:: WHAT THE TASK REQUIRES ::
Show every line in the records below that contains the word "paper".

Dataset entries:
----------------------------------------
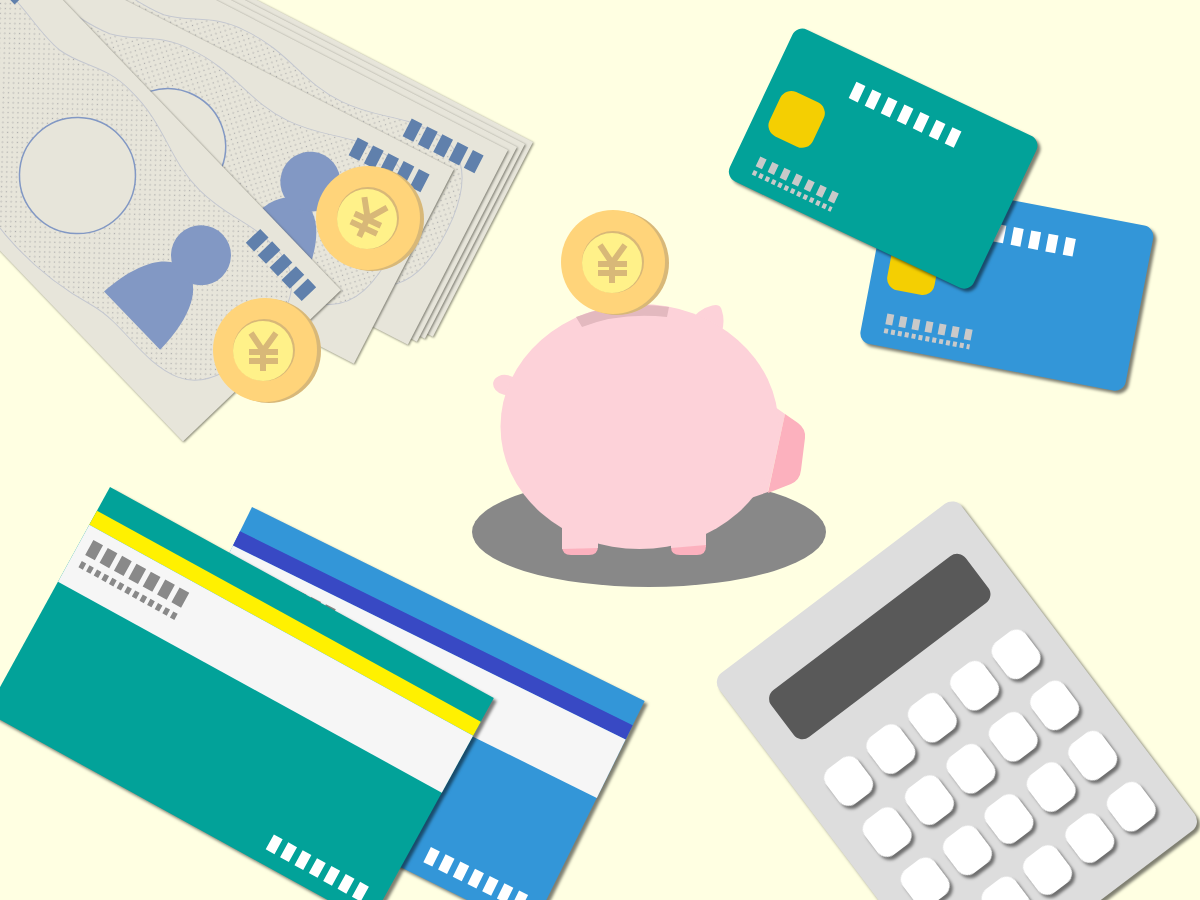
<!DOCTYPE html>
<html lang="en">
<head>
<meta charset="utf-8">
<title>Household savings</title>
<style>
:root {
  --cream: #ffffe2;
  --teal: #02a299;
  --blue: #3396d8;
  --indigo: #3849c4;
  --yellow: #fff100;
  --chip: #f4cf02;
  --paper: #e7e5da;
  --ink: #8298c4;
  --ink-dark: #6080ac;
  --paper-white: #f6f6f6;
  --grey-light: #c9c9c9;
  --grey-text: #898989;
  --shadow: #888888;
  --case: #dddddd;
  --screen: #595959;
  --gold: #ffd47a;
  --gold-edge: #d8b878;
  --gold-inner: #fff189;
  --pig: #fdd2d9;
  --pig-dark: #fcb1be;
  --slot: #e3b9bf;
}
html, body { margin: 0; width: 1200px; height: 900px; overflow: hidden; background: var(--cream); }
svg { display: block; }
.raised { filter: drop-shadow(3px 3px 1.5px rgba(0, 0, 0, .5)); }
.note { filter: drop-shadow(1px 1px 1px rgba(60, 60, 50, .6)); }
.row { fill: none; }
.green-set { --main: var(--teal); --accent: var(--yellow); }
.blue-set { --main: var(--blue); --accent: var(--indigo); }
</style>
</head>
<body>
<svg width="1200" height="900" viewBox="0 0 1200 900" role="img" aria-label="Piggy bank surrounded by banknotes, coins, bank cards, bankbooks and a calculator">
  <defs>
    <pattern id="dots" width="7" height="7" patternUnits="userSpaceOnUse">
      <circle cx="2" cy="2" r="0.7" fill="#a9a9a9"/>
      <circle cx="5.5" cy="5.5" r="0.7" fill="#a9a9a9"/>
    </pattern>

    <!-- Origin is the top right corner -->
    <g id="banknote">
      <rect x="-500" width="500" height="219" fill="var(--paper)"/>
      <path d="M-500 50C-450 20 -410 42 -368 37C-340 32 -325 14 -290 14C-240 12 -215 34 -170 33C-130 32 -115 18 -75 18C-40 18 -22 42 -18 85C-15 130 -22 165 -50 178C-85 194 -125 180 -160 190C-205 204 -240 206 -272 204C-330 198 -400 206 -500 180Z" fill="url(#dots)" stroke="#c5c8d0" stroke-width="1"/>
      <circle cx="-265" cy="111" r="58" fill="var(--paper)" stroke="var(--ink)" stroke-width="1.5"/>
      <path d="M-163 172C-161 125 -144 98 -122 98S-84 125 -82 172Z" fill="var(--ink)"/>
      <circle cx="-122" cy="77" r="30" fill="var(--ink)"/>
      <path class="row" d="M-100 26H-19" stroke="var(--ink-dark)" stroke-width="20" stroke-dasharray="12 5.2"/>
      <rect x="-444" y="18" width="12" height="20" fill="var(--ink-dark)"/>
    </g>

    <g id="coin">
      <circle cx="3" cy="1" r="52" fill="var(--gold-edge)"/>
      <circle cx="-1" r="52" fill="var(--gold)"/>
    </g>
    <g id="coin-face">
      <circle r="31" fill="var(--gold-edge)"/>
      <circle cx="-1" cy="1" r="30" fill="var(--gold-inner)"/>
    </g>
    <path id="yen" d="M-13 -17L-1 1L12 -17M-15 2H14M-15 11H14M-1 1V21" fill="none" stroke="var(--gold-edge)" stroke-width="6"/>

    <g id="card">
      <rect width="270" height="168" rx="11" fill="var(--main)"/>
      <rect x="16" y="61" width="48" height="49" rx="12" fill="var(--chip)"/>
      <path class="row" d="M78 35H195" stroke="#ffffff" stroke-width="18" stroke-dasharray="10 7.7"/>
      <path class="row" d="M23 140H110" stroke="var(--grey-light)" stroke-width="11" stroke-dasharray="7 6.3"/>
      <path class="row" d="M23 152H110" stroke="var(--grey-light)" stroke-width="5" stroke-dasharray="4 3"/>
    </g>

    <g id="bankbook">
      <rect width="438" height="257" fill="var(--main)"/>
      <rect y="27" width="438" height="16" fill="var(--accent)"/>
      <rect y="43" width="438" height="65" fill="var(--paper-white)"/>
      <path class="row" d="M11 63H121" stroke="var(--grey-text)" stroke-width="17" stroke-dasharray="11 5.4"/>
      <path class="row" d="M11 82H121" stroke="var(--grey-text)" stroke-width="7" stroke-dasharray="5 3.7"/>
      <path class="row" d="M311 234H420" stroke="#ffffff" stroke-width="17" stroke-dasharray="10 6.4"/>
    </g>

    <rect id="key" x="-20" y="-22" width="40" height="44" rx="12" fill="#ffffff"/>
    <g id="key-row">
      <use href="#key" x="48"/>
      <use href="#key" x="101"/>
      <use href="#key" x="153"/>
      <use href="#key" x="206"/>
      <use href="#key" x="258"/>
    </g>
  </defs>

  <rect width="1200" height="900" fill="var(--cream)"/>

  <g id="banknotes">
    <g class="note"><use href="#banknote" transform="translate(533 142) rotate(27.2)"/></g>
    <g class="note"><use href="#banknote" transform="translate(525 144) rotate(27.2)"/></g>
    <g class="note"><use href="#banknote" transform="translate(517 147) rotate(27.2)"/></g>
    <g class="note"><use href="#banknote" transform="translate(508 150) rotate(27.2)"/></g>
    <g class="note"><use href="#banknote" transform="translate(454 169) rotate(27.2)"/></g>
    <g class="note"><use href="#banknote" transform="translate(341 290) rotate(46.2)"/></g>
  </g>

  <g id="loose-coins">
    <g transform="translate(369 218)">
      <use href="#coin"/>
      <use href="#coin-face" x="-1"/>
      <use href="#yen" transform="rotate(25)"/>
    </g>
    <g transform="translate(266 350)">
      <use href="#coin"/>
      <use href="#coin-face" x="-2"/>
      <use href="#yen" x="-2"/>
    </g>
  </g>

  <g id="bank-cards">
    <g class="raised blue-set"><use href="#card" transform="translate(890 177) rotate(10.8)"/></g>
    <g class="raised green-set"><use href="#card" transform="translate(797 25) rotate(25.3)"/></g>
  </g>

  <g id="piggy-bank">
    <ellipse cx="649" cy="532" rx="177" ry="55" fill="var(--shadow)"/>
    <g fill="var(--pig)">
      <ellipse cx="506" cy="385" rx="13" ry="10" transform="rotate(12 506 385)"/>
      <path d="M692 320C696 312 706 306 716 305Q721 305 722 311Q725 320 722 332Z"/>
      <path d="M768 402L785 414L768 492L748 499Z"/>
      <path d="M562 515H598V547H562ZM671 515H706V547H671Z"/>
    </g>
    <path d="M785 414L798 423Q806 429 805 438L801 470Q800 480 791 484L768 493Z" fill="var(--pig-dark)"/>
    <path d="M562 546L598 543V546Q598 555 589 555H571Q562 555 562 546ZM671 547L706 543V546Q706 555 697 555H680Q671 555 671 547Z" fill="var(--pig-dark)"/>
    <ellipse cx="639.5" cy="426.5" rx="139" ry="122.5" fill="var(--pig)"/>
    <path d="M562 528H598V548L562 549ZM671 528H706V545L671 548Z" fill="var(--pig)"/>
    <path d="M576 317Q620 300 669 307L667 317Q620 312 582 327Z" fill="var(--slot)"/>
    <g transform="translate(614 262)">
      <use href="#coin"/>
      <use href="#coin-face" x="-1"/>
      <use href="#yen" x="-1"/>
    </g>
  </g>

  <g id="bankbooks">
    <g class="raised blue-set"><use href="#bankbook" transform="translate(252 507) rotate(26.3)"/></g>
    <g class="raised green-set"><use href="#bankbook" transform="translate(110 487) rotate(28.8)"/></g>
  </g>

  <g id="calculator">
    <g class="raised">
      <rect width="304" height="410" rx="12" fill="var(--case)" transform="translate(712 680) rotate(-37.1)"/>
    </g>
    <rect x="32" y="45" width="244" height="59" rx="11" fill="var(--screen)" transform="translate(712 680) rotate(-37.1)"/>
    <g class="raised">
      <g transform="translate(712 680) rotate(-37.1)">
        <use href="#key-row" y="163"/>
        <use href="#key-row" y="227"/>
        <use href="#key-row" y="290"/>
        <use href="#key-row" y="354"/>
      </g>
    </g>
  </g>
</svg>
</body>
</html>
----------------------------------------
:: WRITTEN RESPONSE ::
  --paper: #e7e5da;
  --paper-white: #f6f6f6;
      <rect x="-500" width="500" height="219" fill="var(--paper)"/>
      <circle cx="-265" cy="111" r="58" fill="var(--paper)" stroke="var(--ink)" stroke-width="1.5"/>
      <rect y="43" width="438" height="65" fill="var(--paper-white)"/>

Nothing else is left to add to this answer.